● **Exercise**: Find the lines in the records that carry the word "card". Copy each one.

● **Data excerpts**:
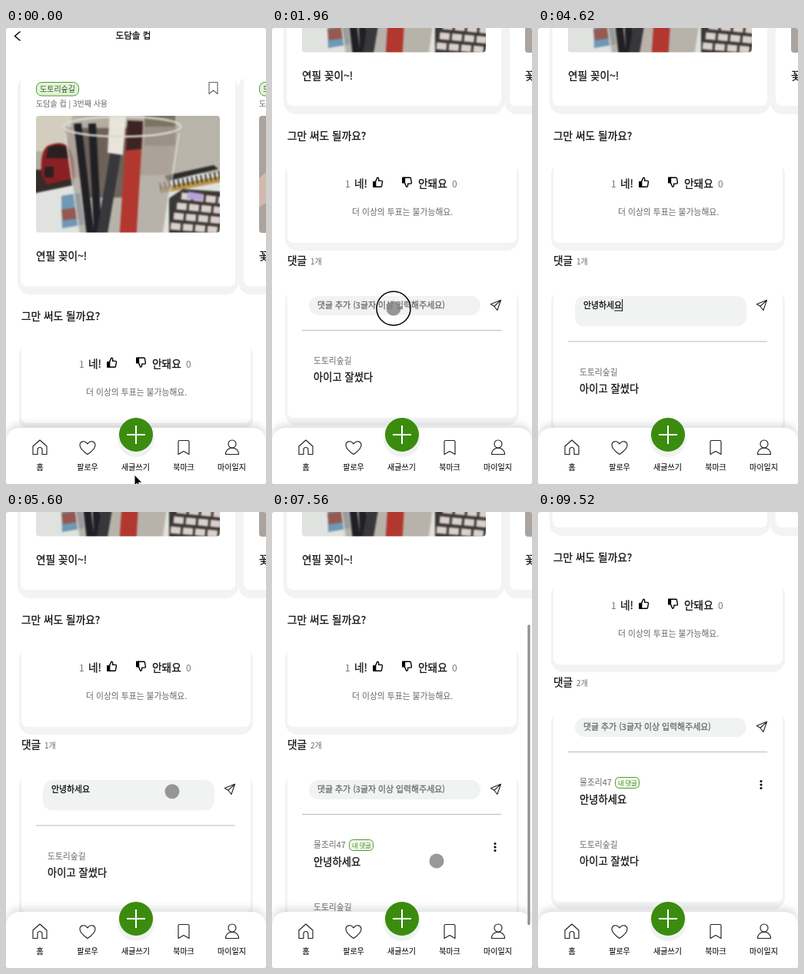
Recreate the animation shown at these times as an HTML page. Size 338 by 592 pixels, loop 9870 ms.

```html
<!DOCTYPE html>
<html lang="ko">
<head>
<meta charset="utf-8">
<style>
html, body { margin: 0; width: 100%; height: 100%; overflow: hidden; background: #c4c4c4 }
svg { display: block; width: 338px; height: 592px; background: #fff; border-radius: 3px;
  font-family: "Noto Sans CJK KR", "Noto Sans CJK", "Noto Sans CJK JP", sans-serif }
text { fill: #111 }
.card { fill: #fff }
.halo { fill: #f2f4f3 }
.bar { fill: #fff; filter: drop-shadow(0 -5px 5px rgba(20, 40, 40, .14)) }
.big, .body, .title, #input { stroke: #111; stroke-width: .28px }
.big { font-size: 13.7px }
.body { font-size: 13.3px }
.title { font-size: 11.6px; text-anchor: middle }
.name { font-size: 10.8px; fill: #666 }
.small { font-size: 10px; fill: #666 }
.vote { font-size: 12px; fill: #777 }
.nav { font-size: 10px; text-anchor: middle; stroke: #111; stroke-width: .12px }
.line { fill: none; stroke: #222; stroke-width: 1.15; stroke-linecap: round; stroke-linejoin: round }
.photo { filter: blur(.8px) }
</style>
</head>
<body>
<svg viewBox="0 0 338 592">
  <defs>
    <clipPath id="frame"><rect x="39" y="114" width="239" height="151.500" rx="4"/></clipPath>
    <g id="thumb" stroke="#000" stroke-width="2.3" stroke-linejoin="round">
      <path d="M7 22H2.500V11H7z"/>
      <path fill="none" d="M7 11l4-9a3 3 0 0 1 3 3v4h6a2 2 0 0 1 2 2l-1.500 9a2 2 0 0 1-2 2H7z"/>
    </g>
    <g id="tag">
      <rect x="39.500" y="70.500" width="55" height="17.500" rx="7" fill="#e2f3d8" stroke="#4b9a2c"/>
      <text x="44" y="83" font-size="10" style="fill:#3b5a2c">도토리숲길</text>
      <text x="39" y="102" class="small">도담솔 컵 | 3번째 사용</text>
    </g>
  </defs>

  <g id="page">
    <path class="line" style="stroke:#000;stroke-width:1.6" d="M18 5l-6.500 5.500 6.500 5.500"/>
    <text x="165.500" y="14" class="title">도담솔 컵</text>

    <rect class="halo" x="15" y="62" width="287" height="284" rx="16"/>
    <rect class="halo" x="302" y="62" width="290" height="284" rx="16"/>
    <rect class="card" x="19" y="50" width="279" height="285" rx="8"/>
    <rect class="card" x="309" y="50" width="279" height="285" rx="8"/>
    <use href="#tag"/>
    <use href="#tag" x="290"/>
    <path class="line" style="stroke:#666" d="M264 70.500h11v15l-5.500-4.500-5.500 4.500z"/>

    <g clip-path="url(#frame)"><g class="photo">
      <path fill="#b5ada0" d="M30 105h260v170H30z"/>
      <path fill="#d3cdbf" d="M30 105h58l-10 55H30z"/>
      <path fill="#b9b4a9" d="M212 105h78v90h-78z"/>
      <path fill="#7d7365" d="M180 105h40v48h-40z"/>
      <path fill="#dfe2df" d="M30 208l65-14 195-6v90H30z"/>
      <path fill="#332c28" d="M30 184h58v20l-58 12z"/>
      <path fill="#8a2023" d="M46 190q-2-30 8-37 18-8 28 2 8 14 7 40l-36 8z"/>
      <path fill="#2a2020" d="M55 155q12-6 24 0l4 14H52zM50 180h12v14H50z"/>
      <path fill="#6f98b4" d="M72 218l24-4 6 41-29 5z"/>
      <path fill="#96594f" d="M72 236l20-3 2 14-20 3z"/>
      <path fill="#2e2c2b" d="M206 192l64-14 6 5-66 16z"/>
      <path stroke="#b8964c" stroke-width="8" d="M200 211l90-17"/>
      <path stroke="#2d2926" stroke-width="10" stroke-dasharray="2 4" d="M200 206l90-17"/>
      <path fill="#3b3735" d="M212 221l18-12 60 4v65h-78z"/>
      <g stroke="#d9cfcb" stroke-width="9" stroke-dasharray="13 3">
        <path d="M228 218l54 6M222 231l60 6M218 244l64 6M214 257l68 6"/>
      </g>
      <path stroke="#b7a2d8" stroke-width="9" d="M236 217l20 3"/>
      <path fill="#a9a095" fill-opacity=".7" d="M76 128l20 150h106l22-150z"/>
      <path fill="#574a42" fill-opacity=".75" d="M92 130h82l-8 90h-62z"/>
      <path fill="none" stroke="#202024" stroke-width="10" d="M93 124l18 154M112 124l8 154"/>
      <path fill="none" stroke="#38373b" stroke-width="14" d="M143 160l-20 118"/>
      <path fill="#b2382f" d="M157 128l21-3-9 153h-22z"/>
      <path fill="#3d2424" d="M158 120l20 1-2 36-20 2z"/>
      <path fill="#e8e4da" d="M135 105h22l-5 60-20-3z"/>
      <path fill="none" stroke="#dcdedb" stroke-width="1.500" d="M77 136l20 142M225 136l-22 142"/>
      <ellipse cx="151" cy="128" rx="76" ry="13" fill="none" stroke="#d9dad6" stroke-width="2.500"/>
    </g></g>
    <path fill="#aaa39e" d="M333 114h5v152h-5a4 4 0 0 1-4-4V118a4 4 0 0 1 4-4z"/>
    <path fill="#d2b9ae" d="M329 195l9-8v40l-9 6z"/>
    <text x="39" y="301" class="big">연필 꽂이~!</text>
    <text x="329" y="301" class="big">꽃</text>

    <text x="20" y="379" class="big">그만 써도 될까요?</text>
    <rect class="halo" x="17" y="408" width="304" height="115" rx="16"/>
    <rect class="card" x="20" y="397" width="298" height="116" rx="8"/>
    <text x="95" y="441" class="vote">1</text>
    <text x="107" y="441" class="big">네!</text>
    <use href="#thumb" transform="translate(130.300 427) scale(.6)"/>
    <use href="#thumb" transform="translate(168.200 441.500) scale(.6 -.6)"/>
    <text x="190" y="441" class="big">안돼요</text>
    <text x="234" y="441" class="vote">0</text>
    <text x="104" y="477" class="name">더 이상의 투표는 불가능해요.</text>

    <text x="20" y="541" class="big">댓글</text>
    <text x="50" y="541" class="small" id="count"></text>
    <rect class="halo" id="boxhalo" x="17" y="573" width="304" rx="16"/>
    <rect class="card" id="box" x="20" y="562" width="298" rx="8"/>
    <rect id="field" x="48" y="582" width="223" rx="12.500" fill="#f1f3f3"/>
    <text x="59" y="598" font-size="10.900" id="input"></text>
    <path id="under" stroke="#111" d=""/>
    <path id="caret" stroke="#111" d=""/>
    <path class="line" style="stroke-width:1.7" transform="translate(283 586) scale(.66)"
      d="M22 2L9 14M22 2l-7 20-6-8-7-4z"/>
    <g id="low">
      <path stroke="#bbb" d="M39 626.500h259"/>
      <g id="mine">
        <text x="54" y="670" class="name">물조리47</text>
        <rect x="100.500" y="659.500" width="31" height="14" rx="5" fill="#f0f8eb" stroke="#4b9a2c"/>
        <text x="104" y="670" font-size="8.200" style="fill:#3c8a1c">내 댓글</text>
        <text x="54" y="693" class="body">안녕하세요</text>
        <path stroke="#111" stroke-width="3.200" stroke-linecap="round" d="M290 664.500v0M290 669v0M290 673.500v0"/>
      </g>
      <g id="theirs">
        <text x="54" y="670" class="name">도토리숲길</text>
        <text x="54" y="692" class="body">아이고 잘썼다</text>
      </g>
    </g>
  </g>

  <path class="bar" d="M0 600V539q0-20 20-20H318q20 0 20 20V600z"/>
  <circle cx="169" cy="533" r="24" fill="#f0f2f1"/>
  <circle cx="169" cy="528" r="22" fill="#3b8c0e"/>
  <path stroke="#fff" stroke-width="2" d="M157 528h24M169 516v24"/>
  <g class="line">
    <path d="M35 543l9-8 9 8v10.500h-6v-6a3 3 0 0 0-6 0v6h-6z"/>
    <path d="M106 553.500c-6-4-10-8-10-12 0-5.500 7-6.500 10-1.500 3-5 10-4 10 1.500 0 4-4 8-10 12z"/>
    <path d="M224 537q0-1.500 1.500-1.500h11q1.500 0 1.500 1.500v16.500l-7-4-7 4z"/>
    <circle cx="294" cy="540" r="5"/>
    <path d="M285.500 553.500c0-4 3-7 6-8h5c3 1 6 4 6 8z"/>
  </g>
  <text class="nav" x="44" y="573.500">홈</text>
  <text class="nav" x="106" y="573.500">팔로우</text>
  <text class="nav" x="168.500" y="573.500">새글쓰기</text>
  <text class="nav" x="231" y="573.500">북마크</text>
  <text class="nav" x="293.500" y="573.500">마이일지</text>

  <rect id="scrollbar" x="332.300" width="3.300" rx="1.650" fill="#919191"/>
  <circle id="ring" fill="none" stroke="#000" stroke-width="1.500"/>
  <circle id="dot" r="9.500" fill-opacity=".8"/>
  <path id="arrow" stroke="#fff" d="M0 0v14l3.200-2.800 2.300 5 2.300-1-2.300-5h4.500z"/>
</svg>
<script>
const LOOP = 9870, STEP = 70, HINT = '댓글 추가 (3글자 이상 입력해주세요)';
const FOCUS = 2030, BLUR = 6160, POST = 6440;
const typed = [[0, ''], [2380, 'd'], [3080, ''], [3360, 'ㅇ'], [3570, '아'], [3710, '안'], [3780, '안ㄴ'],
  [3920, '안녕'], [3990, '안녕ㅎ'], [4130, '안녕하'], [4270, '안녕핫'], [4340, '안녕하세'],
  [4480, '안녕하셍'], [4620, '안녕하세요'], [POST, '']];
// time, x, y
const route = [[0, 167, 580], [280, 186, 470], [910, 186, 470], [1400, 158, 364], [5180, 158, 364],
  [6090, 289, 361], [6860, 289, 361], [7490, 214, 453], [7910, 214, 453], [8960, 205, 505],
  [9030, 205, 505], [9520, 212, 603], [LOOP, 212, 603]];

const $ = id => document.getElementById(id);
const set = (id, attrs) => { for (const k in attrs) $(id).setAttribute(k, attrs[k]); };
const show = (id, on) => set(id, { visibility: on ? 'visible' : 'hidden' });
const within = (t, a, b) => t >= a && t < b;
const decay = t => Math.exp(-.0181 * t);
const fade = (t, from) => Math.max(0, Math.min(1, 1 - (t - from) / 490));

function pointer(t) {
  const i = route.findIndex(p => p[0] > t), [t0, x0, y0] = route[i - 1], [t1, x1, y1] = route[i];
  const u = (t - t0) / (t1 - t0), e = u * u * (3 - 2 * u);
  return [x0 + (x1 - x0) * e, y0 + (y1 - y0) * e];
}

function scrollAt(t) {
  if (t < 420) return 0;
  return t < 7560 ? 234 * (1 - decay(t - 380)) : 315 - 81 * decay(t - 7560);
}

function drawInput(t) {
  const text = typed.filter(p => p[0] <= t).pop()[1];
  $('input').textContent = text || HINT;
  $('input').style.fill = $('input').style.stroke = text ? '#111' : '#6b6b6b';
  const end = 59 + (text ? $('input').getComputedTextLength() : 0);
  set('caret', { d: `M${end + .5} 586v16` });
  set('under', { d: `M${end - 10} 601h10` });
  show('caret', within(t, FOCUS, 2940) || within(t, 3360, 5110));
  show('under', within(t, 3360, 5110));
}

function drawPointer(t) {
  const [x, y] = pointer(t);
  set('arrow', { transform: `translate(${x} ${y})` });
  show('arrow', t < 980);
  const lit = within(t, BLUR + STEP, BLUR + 2 * STEP);
  set('dot', { cx: x, cy: y, fill: lit ? '#5a7d8a' : '#808080' });
  show('dot', within(t, 980, 2380) || t >= 5110);
  const r = t < 6160 ? 22 : t < 6300 ? 28 : 36;
  set('ring', { cx: x, cy: y, r, opacity: t < 6160 ? 1 : .4 });
  show('ring', within(t, 1470, FOCUS) || within(t, 6090, 6230) || within(t, 6300, 6370));
}

function draw(now) {
  const t = Math.floor(now % LOOP / STEP) * STEP;
  const scroll = scrollAt(t), posted = t >= POST;
  const grow = within(t, FOCUS, BLUR) ? 14.5 : 0, added = posted ? 81 : 0;
  set('page', { transform: `translate(0 ${-Math.round(scroll)})` });
  set('box', { height: 178 + grow + added });
  set('boxhalo', { height: 177 + grow + added });
  set('field', { height: 25 + grow });
  set('low', { transform: `translate(0 ${grow})` });
  set('theirs', { transform: `translate(0 ${added})` });
  show('mine', posted);
  $('count').textContent = posted ? '2개' : '1개';

  const height = posted ? 390 : 428, limit = posted ? 315 : 234;
  set('scrollbar', {
    height, y: (587 - height) * scroll / limit,
    opacity: within(t, 420, 1470) ? fade(t, 910) : t >= 7560 ? fade(t, 8120) : 0
  });
  drawInput(t);
  drawPointer(t);
}

const start = performance.now();
function tick() {
  draw(performance.now() - start);
  requestAnimationFrame(tick);
}
tick();
</script>
</body>
</html>
```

● **Solved exercise**:
.card { fill: #fff }
    <rect class="card" x="19" y="50" width="279" height="285" rx="8"/>
    <rect class="card" x="309" y="50" width="279" height="285" rx="8"/>
    <rect class="card" x="20" y="397" width="298" height="116" rx="8"/>
    <rect class="card" id="box" x="20" y="562" width="298" rx="8"/>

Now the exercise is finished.